What is required |
From the listing below, copy each line where "bracket" occurs.

Exercise materials |
--*--
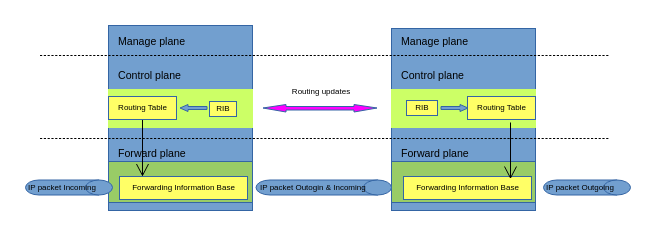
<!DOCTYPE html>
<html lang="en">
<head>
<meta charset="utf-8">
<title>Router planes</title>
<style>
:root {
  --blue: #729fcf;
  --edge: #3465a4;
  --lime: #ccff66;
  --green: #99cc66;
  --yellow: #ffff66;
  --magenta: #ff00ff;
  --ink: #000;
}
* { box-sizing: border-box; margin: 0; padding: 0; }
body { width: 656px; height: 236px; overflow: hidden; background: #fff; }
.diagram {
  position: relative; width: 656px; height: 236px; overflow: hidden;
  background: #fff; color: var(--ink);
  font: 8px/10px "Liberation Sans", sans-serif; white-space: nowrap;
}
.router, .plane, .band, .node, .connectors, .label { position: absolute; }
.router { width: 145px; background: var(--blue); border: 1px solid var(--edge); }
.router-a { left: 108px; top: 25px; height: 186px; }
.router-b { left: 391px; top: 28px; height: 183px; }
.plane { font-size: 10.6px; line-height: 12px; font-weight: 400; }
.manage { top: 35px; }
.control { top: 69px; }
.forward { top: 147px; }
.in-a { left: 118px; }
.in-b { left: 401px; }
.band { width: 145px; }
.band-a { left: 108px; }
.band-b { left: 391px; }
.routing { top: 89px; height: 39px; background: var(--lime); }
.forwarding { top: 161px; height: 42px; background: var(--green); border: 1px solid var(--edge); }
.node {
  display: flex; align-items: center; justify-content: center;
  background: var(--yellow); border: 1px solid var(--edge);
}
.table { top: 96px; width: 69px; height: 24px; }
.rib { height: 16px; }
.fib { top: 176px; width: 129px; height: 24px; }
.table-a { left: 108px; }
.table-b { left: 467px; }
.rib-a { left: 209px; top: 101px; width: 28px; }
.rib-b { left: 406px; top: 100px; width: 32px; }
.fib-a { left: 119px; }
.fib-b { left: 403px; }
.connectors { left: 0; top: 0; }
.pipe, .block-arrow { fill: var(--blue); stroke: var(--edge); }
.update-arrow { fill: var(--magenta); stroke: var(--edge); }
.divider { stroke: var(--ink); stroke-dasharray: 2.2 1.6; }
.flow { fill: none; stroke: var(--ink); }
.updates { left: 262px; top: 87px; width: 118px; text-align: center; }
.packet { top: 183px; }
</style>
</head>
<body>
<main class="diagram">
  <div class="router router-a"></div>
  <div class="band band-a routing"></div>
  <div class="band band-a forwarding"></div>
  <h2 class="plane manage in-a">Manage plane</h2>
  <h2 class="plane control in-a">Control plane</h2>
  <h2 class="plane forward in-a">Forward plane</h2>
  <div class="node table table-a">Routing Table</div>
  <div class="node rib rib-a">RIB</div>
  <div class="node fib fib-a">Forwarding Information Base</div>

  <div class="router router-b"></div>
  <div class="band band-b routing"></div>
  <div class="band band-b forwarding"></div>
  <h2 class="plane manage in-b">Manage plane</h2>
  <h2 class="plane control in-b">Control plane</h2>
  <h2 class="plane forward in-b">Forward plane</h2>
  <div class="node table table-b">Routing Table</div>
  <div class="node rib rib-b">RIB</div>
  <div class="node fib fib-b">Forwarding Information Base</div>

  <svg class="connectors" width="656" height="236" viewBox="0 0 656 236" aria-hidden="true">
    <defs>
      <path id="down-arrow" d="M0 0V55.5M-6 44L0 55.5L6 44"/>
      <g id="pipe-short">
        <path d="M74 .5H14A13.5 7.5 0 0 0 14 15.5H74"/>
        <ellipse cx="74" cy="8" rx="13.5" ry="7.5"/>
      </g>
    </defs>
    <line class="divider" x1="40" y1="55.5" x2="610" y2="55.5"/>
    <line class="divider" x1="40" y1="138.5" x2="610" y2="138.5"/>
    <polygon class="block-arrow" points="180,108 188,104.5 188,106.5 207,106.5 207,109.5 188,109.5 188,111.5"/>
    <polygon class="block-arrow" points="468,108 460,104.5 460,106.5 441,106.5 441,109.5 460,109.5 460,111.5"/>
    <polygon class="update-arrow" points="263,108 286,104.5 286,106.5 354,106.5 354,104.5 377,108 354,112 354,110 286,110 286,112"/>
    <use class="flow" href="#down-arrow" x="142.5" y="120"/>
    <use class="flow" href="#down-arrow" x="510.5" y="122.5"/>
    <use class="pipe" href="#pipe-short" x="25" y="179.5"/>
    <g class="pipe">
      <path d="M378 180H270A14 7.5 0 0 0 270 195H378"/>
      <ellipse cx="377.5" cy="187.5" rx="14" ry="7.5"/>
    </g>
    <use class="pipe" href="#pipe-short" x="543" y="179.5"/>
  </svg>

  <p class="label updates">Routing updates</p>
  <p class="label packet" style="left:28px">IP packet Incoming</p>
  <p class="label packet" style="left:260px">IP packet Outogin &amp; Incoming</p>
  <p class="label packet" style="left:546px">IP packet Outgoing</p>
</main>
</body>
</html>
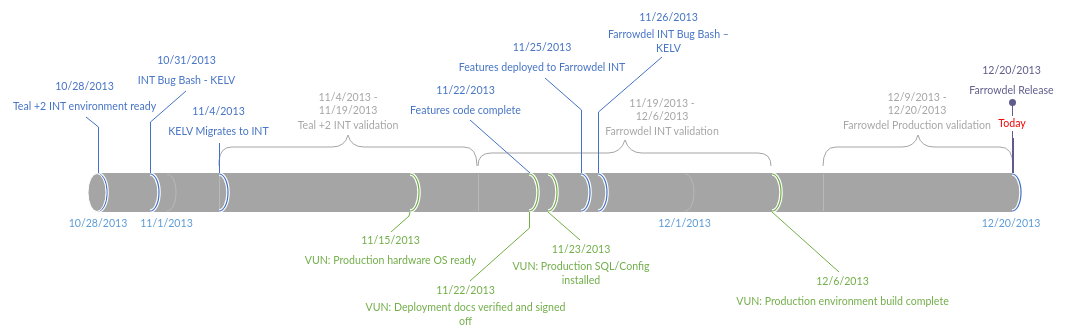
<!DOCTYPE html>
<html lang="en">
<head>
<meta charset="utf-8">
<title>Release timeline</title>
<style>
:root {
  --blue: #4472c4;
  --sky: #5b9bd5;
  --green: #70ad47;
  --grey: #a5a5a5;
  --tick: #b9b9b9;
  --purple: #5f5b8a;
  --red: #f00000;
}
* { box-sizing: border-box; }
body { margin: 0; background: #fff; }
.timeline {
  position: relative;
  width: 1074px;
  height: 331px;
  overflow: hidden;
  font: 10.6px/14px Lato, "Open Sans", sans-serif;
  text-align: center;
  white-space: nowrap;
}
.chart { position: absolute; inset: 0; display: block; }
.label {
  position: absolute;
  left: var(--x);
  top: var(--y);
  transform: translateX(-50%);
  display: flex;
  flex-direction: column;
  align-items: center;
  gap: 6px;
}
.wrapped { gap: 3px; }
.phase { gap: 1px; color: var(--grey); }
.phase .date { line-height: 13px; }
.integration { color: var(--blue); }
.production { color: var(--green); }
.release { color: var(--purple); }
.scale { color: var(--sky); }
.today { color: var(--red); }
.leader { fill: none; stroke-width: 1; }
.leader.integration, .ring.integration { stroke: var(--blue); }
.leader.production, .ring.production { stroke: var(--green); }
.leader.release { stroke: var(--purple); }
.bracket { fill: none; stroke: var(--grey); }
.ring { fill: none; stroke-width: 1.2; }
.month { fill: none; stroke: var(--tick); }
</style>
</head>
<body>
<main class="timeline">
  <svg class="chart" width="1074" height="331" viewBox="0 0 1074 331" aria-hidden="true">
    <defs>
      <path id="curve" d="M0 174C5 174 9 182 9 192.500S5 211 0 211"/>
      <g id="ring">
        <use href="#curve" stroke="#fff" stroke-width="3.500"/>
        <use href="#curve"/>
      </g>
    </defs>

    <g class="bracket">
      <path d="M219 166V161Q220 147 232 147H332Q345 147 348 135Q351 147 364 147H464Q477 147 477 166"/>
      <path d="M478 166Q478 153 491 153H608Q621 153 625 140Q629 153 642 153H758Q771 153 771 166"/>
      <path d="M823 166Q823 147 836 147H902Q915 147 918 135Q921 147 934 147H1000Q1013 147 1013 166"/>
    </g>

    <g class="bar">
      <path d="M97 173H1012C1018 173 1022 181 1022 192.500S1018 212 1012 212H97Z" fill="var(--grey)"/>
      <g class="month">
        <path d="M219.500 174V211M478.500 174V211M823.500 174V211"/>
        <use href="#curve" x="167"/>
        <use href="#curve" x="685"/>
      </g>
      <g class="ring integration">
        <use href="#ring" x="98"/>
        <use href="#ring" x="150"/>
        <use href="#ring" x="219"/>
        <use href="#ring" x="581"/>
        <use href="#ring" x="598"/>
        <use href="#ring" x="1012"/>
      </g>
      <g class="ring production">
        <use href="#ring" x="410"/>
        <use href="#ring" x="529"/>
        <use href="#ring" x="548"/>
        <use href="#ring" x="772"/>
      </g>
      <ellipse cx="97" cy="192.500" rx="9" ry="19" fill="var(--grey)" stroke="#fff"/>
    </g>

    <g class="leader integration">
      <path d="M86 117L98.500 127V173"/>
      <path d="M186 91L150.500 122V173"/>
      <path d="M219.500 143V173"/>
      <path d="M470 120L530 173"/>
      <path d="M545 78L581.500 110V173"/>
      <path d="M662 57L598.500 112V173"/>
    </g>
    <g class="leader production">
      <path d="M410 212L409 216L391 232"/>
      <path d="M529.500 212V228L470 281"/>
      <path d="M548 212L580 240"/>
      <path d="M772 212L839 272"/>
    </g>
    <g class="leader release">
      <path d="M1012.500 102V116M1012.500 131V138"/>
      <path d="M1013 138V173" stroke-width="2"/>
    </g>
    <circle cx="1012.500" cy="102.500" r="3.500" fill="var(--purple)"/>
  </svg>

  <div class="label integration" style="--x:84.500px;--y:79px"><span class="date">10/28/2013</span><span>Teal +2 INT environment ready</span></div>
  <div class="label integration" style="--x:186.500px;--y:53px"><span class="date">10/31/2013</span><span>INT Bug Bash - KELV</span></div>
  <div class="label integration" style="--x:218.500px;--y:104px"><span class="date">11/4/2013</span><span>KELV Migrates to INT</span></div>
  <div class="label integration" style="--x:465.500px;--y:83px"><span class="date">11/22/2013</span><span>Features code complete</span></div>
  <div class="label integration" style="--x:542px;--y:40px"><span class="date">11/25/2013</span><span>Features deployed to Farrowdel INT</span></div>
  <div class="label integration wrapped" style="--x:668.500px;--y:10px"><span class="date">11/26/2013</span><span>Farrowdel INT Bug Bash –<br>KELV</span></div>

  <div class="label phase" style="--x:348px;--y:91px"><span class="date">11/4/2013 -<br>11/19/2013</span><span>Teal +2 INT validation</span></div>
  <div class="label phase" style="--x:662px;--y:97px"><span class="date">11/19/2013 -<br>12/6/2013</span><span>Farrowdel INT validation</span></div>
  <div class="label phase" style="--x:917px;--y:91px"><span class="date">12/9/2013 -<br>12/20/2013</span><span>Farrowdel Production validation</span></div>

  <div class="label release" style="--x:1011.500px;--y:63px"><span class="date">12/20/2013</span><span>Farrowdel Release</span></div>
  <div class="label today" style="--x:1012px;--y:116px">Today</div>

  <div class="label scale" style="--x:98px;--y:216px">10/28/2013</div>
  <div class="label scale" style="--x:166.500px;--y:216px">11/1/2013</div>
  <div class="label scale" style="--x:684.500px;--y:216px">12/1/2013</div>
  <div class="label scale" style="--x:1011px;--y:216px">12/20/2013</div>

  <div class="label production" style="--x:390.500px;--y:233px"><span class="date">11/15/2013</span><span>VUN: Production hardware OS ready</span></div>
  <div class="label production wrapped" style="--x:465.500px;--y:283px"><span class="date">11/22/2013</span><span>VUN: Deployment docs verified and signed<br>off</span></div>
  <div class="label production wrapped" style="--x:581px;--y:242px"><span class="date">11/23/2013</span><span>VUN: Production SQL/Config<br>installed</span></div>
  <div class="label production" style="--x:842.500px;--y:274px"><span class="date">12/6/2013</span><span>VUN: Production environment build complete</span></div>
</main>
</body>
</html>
--*--
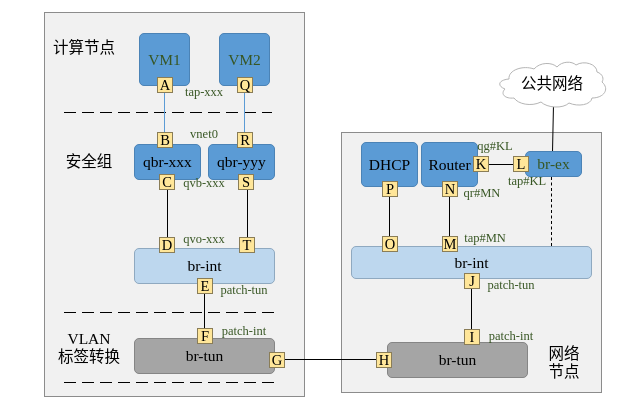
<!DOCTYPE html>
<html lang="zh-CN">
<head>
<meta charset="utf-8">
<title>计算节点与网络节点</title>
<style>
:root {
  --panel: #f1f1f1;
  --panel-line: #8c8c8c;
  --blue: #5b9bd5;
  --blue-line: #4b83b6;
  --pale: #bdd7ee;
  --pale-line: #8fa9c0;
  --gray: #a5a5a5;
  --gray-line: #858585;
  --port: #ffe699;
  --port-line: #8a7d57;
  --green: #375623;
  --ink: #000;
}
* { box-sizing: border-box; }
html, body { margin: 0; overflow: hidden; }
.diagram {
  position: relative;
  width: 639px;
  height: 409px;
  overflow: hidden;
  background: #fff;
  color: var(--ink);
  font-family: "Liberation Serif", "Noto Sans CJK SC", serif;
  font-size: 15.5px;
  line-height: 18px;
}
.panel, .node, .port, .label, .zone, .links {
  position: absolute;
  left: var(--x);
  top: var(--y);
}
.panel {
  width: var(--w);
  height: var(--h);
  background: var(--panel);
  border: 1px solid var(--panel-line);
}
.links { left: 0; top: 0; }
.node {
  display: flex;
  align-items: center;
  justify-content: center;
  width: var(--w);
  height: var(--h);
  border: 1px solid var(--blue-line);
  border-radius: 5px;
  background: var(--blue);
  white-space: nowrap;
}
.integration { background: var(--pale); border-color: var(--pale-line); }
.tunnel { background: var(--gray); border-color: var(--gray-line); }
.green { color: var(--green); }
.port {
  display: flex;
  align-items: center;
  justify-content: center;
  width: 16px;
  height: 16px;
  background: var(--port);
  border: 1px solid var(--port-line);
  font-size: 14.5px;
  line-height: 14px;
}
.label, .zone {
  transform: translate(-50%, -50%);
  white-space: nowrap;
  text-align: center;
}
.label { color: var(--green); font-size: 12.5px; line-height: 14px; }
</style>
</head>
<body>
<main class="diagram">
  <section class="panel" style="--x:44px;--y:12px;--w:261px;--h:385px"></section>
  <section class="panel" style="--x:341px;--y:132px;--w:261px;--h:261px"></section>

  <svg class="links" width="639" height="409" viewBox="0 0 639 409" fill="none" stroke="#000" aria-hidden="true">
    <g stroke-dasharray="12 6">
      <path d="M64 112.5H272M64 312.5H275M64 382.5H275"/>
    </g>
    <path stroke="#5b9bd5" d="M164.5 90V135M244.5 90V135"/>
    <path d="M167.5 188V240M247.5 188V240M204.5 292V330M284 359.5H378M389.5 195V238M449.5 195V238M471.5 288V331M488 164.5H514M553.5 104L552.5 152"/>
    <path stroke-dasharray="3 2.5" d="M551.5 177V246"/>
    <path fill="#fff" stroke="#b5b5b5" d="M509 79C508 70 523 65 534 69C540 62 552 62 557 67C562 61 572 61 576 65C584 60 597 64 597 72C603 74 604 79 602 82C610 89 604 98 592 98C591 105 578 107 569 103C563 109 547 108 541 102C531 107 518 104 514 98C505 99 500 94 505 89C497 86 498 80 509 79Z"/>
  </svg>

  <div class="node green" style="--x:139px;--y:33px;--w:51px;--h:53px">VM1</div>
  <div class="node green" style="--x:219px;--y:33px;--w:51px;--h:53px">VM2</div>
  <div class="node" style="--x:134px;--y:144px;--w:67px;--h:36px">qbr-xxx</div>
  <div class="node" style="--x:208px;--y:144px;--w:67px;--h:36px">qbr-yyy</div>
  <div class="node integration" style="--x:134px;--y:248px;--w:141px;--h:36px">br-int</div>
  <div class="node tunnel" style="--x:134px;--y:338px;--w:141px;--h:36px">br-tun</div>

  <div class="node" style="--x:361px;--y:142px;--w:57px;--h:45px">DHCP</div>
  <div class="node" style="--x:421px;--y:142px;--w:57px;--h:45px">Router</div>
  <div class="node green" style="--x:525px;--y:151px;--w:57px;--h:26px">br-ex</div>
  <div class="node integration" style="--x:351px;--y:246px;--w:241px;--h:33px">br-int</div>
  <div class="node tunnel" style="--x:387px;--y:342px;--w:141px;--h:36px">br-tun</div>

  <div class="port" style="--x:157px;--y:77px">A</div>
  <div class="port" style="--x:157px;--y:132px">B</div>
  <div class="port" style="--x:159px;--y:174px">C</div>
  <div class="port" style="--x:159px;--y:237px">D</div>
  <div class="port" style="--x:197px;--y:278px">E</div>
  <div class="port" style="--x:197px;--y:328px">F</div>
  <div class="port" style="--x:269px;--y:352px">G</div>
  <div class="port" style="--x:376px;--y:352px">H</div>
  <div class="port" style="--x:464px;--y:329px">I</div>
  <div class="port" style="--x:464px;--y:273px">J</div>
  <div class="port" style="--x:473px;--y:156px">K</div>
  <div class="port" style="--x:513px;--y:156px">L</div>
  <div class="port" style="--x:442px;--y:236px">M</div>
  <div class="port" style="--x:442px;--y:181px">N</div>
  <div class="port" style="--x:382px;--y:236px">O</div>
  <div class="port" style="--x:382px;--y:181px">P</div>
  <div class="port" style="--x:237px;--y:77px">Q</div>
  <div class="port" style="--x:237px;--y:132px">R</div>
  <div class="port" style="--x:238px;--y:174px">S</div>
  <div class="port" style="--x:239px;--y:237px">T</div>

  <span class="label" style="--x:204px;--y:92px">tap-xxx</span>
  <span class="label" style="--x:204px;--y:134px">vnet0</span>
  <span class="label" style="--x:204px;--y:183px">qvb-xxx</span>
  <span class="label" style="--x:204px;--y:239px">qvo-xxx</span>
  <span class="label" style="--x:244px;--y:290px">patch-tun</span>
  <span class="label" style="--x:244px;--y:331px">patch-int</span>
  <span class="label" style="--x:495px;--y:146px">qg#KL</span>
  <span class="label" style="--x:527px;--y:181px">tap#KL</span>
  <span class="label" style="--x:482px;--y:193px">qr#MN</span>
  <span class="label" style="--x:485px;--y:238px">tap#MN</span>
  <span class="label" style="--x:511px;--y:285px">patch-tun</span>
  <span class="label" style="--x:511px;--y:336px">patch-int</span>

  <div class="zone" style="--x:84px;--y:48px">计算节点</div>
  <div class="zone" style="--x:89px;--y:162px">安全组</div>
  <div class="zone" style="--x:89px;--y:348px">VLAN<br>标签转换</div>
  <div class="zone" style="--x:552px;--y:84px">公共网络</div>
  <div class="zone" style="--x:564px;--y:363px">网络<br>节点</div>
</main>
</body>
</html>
--*--
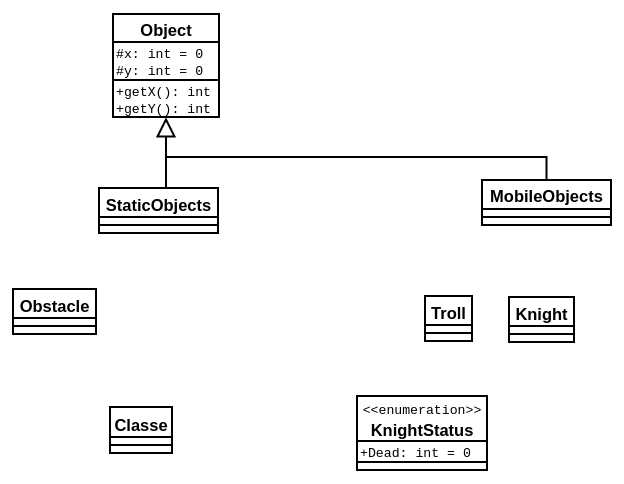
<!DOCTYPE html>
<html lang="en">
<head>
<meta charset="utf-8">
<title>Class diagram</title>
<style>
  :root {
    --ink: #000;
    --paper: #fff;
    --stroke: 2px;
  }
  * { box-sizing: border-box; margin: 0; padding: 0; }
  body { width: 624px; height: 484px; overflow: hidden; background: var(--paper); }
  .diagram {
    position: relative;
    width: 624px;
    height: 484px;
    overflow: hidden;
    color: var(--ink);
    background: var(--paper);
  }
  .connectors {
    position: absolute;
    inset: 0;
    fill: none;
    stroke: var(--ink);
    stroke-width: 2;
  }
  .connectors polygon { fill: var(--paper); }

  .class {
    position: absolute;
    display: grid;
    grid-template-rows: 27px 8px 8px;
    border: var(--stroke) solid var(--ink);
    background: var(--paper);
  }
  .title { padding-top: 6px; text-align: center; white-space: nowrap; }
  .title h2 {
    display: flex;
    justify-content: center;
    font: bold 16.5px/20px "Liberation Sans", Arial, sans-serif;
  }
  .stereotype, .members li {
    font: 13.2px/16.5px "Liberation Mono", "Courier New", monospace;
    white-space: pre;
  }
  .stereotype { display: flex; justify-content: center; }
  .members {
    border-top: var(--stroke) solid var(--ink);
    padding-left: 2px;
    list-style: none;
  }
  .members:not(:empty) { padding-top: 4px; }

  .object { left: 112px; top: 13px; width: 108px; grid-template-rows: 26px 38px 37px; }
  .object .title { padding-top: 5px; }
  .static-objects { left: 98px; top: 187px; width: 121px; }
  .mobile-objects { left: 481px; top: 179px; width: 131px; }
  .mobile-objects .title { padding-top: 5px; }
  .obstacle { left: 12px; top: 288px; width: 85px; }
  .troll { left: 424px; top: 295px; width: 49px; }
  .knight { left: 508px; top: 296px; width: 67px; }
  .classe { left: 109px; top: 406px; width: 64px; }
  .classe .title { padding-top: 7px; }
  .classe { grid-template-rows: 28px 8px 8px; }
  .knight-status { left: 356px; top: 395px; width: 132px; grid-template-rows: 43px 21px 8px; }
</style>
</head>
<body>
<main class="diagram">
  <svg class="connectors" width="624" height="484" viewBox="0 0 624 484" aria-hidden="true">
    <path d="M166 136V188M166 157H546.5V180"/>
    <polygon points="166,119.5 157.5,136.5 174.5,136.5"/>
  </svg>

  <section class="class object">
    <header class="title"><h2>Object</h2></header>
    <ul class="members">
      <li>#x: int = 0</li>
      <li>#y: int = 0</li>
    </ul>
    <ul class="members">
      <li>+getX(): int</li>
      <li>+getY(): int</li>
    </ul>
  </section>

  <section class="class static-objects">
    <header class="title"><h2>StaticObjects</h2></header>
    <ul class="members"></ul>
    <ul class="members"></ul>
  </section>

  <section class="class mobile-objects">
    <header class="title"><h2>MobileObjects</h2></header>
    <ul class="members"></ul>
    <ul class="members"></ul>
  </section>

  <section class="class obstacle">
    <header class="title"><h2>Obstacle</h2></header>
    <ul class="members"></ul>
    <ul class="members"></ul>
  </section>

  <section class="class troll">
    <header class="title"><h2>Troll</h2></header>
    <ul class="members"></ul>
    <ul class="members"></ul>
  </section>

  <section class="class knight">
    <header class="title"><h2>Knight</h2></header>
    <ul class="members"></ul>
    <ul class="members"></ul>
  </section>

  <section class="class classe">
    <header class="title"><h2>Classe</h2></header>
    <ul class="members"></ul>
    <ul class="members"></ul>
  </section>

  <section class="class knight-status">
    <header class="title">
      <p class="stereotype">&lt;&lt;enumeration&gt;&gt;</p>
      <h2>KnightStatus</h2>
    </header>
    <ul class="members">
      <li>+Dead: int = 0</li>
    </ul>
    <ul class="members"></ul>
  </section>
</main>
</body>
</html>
--*--
Exercise result |
.bracket { fill: none; stroke: var(--grey); }
    <g class="bracket">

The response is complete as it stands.